## Problem statement
Please copy every line of the records below that holds the word "nearest".

Stored data
***

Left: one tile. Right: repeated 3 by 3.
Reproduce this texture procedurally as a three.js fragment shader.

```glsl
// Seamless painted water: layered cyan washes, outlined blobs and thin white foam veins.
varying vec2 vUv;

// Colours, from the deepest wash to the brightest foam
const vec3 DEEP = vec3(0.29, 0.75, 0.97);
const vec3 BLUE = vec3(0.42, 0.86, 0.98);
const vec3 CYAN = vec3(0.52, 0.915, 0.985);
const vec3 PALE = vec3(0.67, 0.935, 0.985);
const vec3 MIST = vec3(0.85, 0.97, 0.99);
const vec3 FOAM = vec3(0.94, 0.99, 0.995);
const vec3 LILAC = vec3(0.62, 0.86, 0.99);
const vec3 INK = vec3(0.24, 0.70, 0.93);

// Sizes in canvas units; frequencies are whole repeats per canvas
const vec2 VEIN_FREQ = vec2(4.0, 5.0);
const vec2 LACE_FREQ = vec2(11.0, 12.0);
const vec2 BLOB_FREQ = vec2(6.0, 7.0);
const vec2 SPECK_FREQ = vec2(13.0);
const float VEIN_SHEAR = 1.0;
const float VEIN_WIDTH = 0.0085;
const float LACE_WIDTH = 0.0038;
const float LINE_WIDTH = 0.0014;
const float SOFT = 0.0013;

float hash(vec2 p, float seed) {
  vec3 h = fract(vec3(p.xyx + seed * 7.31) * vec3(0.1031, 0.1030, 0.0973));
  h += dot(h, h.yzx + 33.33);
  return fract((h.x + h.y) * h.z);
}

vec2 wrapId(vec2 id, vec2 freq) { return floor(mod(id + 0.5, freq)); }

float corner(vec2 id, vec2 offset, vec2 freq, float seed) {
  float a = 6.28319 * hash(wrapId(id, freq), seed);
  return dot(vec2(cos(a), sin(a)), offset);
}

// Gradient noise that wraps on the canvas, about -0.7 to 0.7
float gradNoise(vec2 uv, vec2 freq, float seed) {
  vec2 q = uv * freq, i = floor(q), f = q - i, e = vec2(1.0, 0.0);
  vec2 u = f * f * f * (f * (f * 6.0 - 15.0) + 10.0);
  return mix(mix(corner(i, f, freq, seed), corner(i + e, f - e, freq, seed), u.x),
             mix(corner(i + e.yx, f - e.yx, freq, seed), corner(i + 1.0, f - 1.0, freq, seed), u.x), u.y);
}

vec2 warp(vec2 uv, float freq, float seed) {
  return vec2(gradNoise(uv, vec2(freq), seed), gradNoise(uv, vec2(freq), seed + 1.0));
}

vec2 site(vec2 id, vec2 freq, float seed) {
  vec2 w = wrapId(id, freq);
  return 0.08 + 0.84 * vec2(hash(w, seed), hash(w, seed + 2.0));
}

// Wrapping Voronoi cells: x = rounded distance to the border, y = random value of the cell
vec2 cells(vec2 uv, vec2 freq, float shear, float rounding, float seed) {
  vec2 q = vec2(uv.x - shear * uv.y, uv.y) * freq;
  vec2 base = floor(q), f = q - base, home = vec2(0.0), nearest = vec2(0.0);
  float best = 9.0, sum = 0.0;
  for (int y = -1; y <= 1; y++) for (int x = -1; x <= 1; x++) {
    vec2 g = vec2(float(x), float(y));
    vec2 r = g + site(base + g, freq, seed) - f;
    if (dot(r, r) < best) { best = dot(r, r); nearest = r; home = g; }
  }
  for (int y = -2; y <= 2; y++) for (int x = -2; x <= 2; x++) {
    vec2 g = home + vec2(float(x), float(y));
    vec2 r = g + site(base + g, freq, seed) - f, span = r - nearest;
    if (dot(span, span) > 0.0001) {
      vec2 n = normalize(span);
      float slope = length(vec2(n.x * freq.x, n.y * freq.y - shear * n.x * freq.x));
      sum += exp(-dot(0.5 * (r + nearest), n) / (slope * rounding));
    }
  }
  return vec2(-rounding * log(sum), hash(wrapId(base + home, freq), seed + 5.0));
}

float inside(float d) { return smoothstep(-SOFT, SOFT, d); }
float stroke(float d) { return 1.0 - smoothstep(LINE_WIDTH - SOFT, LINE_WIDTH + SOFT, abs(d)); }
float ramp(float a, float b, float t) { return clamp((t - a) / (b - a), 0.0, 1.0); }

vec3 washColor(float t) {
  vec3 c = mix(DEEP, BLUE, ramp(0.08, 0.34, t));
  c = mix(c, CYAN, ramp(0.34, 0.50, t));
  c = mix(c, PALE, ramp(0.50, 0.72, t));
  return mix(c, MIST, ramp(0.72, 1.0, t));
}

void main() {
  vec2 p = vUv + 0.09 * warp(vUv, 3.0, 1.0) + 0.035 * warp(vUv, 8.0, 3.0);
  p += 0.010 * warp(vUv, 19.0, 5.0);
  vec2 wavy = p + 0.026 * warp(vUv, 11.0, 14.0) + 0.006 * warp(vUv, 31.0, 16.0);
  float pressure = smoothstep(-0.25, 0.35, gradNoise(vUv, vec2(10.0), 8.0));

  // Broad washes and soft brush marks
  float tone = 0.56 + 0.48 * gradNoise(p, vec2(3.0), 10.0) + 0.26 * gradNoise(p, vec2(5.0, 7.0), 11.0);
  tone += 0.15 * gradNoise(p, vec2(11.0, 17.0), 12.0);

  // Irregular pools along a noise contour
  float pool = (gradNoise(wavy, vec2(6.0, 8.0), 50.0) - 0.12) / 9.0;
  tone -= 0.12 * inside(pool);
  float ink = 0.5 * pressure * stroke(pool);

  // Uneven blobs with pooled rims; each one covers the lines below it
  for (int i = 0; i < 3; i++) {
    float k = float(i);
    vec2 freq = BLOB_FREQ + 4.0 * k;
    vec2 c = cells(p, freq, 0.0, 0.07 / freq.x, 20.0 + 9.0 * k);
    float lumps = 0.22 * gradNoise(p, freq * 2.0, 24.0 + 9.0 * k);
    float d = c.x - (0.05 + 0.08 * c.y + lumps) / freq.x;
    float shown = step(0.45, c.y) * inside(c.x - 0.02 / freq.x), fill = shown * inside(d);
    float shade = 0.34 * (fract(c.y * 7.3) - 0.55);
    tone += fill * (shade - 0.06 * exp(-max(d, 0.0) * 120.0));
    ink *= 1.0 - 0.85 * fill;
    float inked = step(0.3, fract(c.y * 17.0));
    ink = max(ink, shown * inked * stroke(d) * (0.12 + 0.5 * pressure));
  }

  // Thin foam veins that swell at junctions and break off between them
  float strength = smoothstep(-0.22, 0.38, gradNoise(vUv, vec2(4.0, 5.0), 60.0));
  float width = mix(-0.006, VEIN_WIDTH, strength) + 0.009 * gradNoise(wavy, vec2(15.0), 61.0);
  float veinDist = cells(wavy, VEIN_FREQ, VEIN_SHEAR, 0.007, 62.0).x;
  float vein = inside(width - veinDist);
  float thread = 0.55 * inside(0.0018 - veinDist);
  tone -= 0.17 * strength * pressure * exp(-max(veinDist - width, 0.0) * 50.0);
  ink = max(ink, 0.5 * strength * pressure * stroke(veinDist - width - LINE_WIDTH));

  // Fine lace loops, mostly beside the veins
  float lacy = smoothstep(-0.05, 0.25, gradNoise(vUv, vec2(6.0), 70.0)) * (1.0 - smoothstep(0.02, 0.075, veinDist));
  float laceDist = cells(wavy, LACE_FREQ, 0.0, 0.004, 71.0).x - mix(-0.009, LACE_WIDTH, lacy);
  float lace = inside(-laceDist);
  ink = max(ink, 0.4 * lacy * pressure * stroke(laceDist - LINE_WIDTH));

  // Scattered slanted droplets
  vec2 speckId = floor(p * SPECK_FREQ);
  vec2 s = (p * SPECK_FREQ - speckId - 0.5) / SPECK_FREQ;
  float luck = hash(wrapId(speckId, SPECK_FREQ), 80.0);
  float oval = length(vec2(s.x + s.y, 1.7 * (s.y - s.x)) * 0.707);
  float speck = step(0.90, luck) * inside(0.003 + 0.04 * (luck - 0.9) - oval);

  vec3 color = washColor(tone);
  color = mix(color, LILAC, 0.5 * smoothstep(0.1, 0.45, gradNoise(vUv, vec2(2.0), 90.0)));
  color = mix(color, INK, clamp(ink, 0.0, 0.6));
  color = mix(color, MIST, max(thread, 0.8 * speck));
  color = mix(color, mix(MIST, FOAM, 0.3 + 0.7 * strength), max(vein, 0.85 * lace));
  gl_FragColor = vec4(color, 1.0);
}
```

***

## Written response
  vec2 base = floor(q), f = q - base, home = vec2(0.0), nearest = vec2(0.0);
    if (dot(r, r) < best) { best = dot(r, r); nearest = r; home = g; }
    vec2 r = g + site(base + g, freq, seed) - f, span = r - nearest;
      sum += exp(-dot(0.5 * (r + nearest), n) / (slope * rounding));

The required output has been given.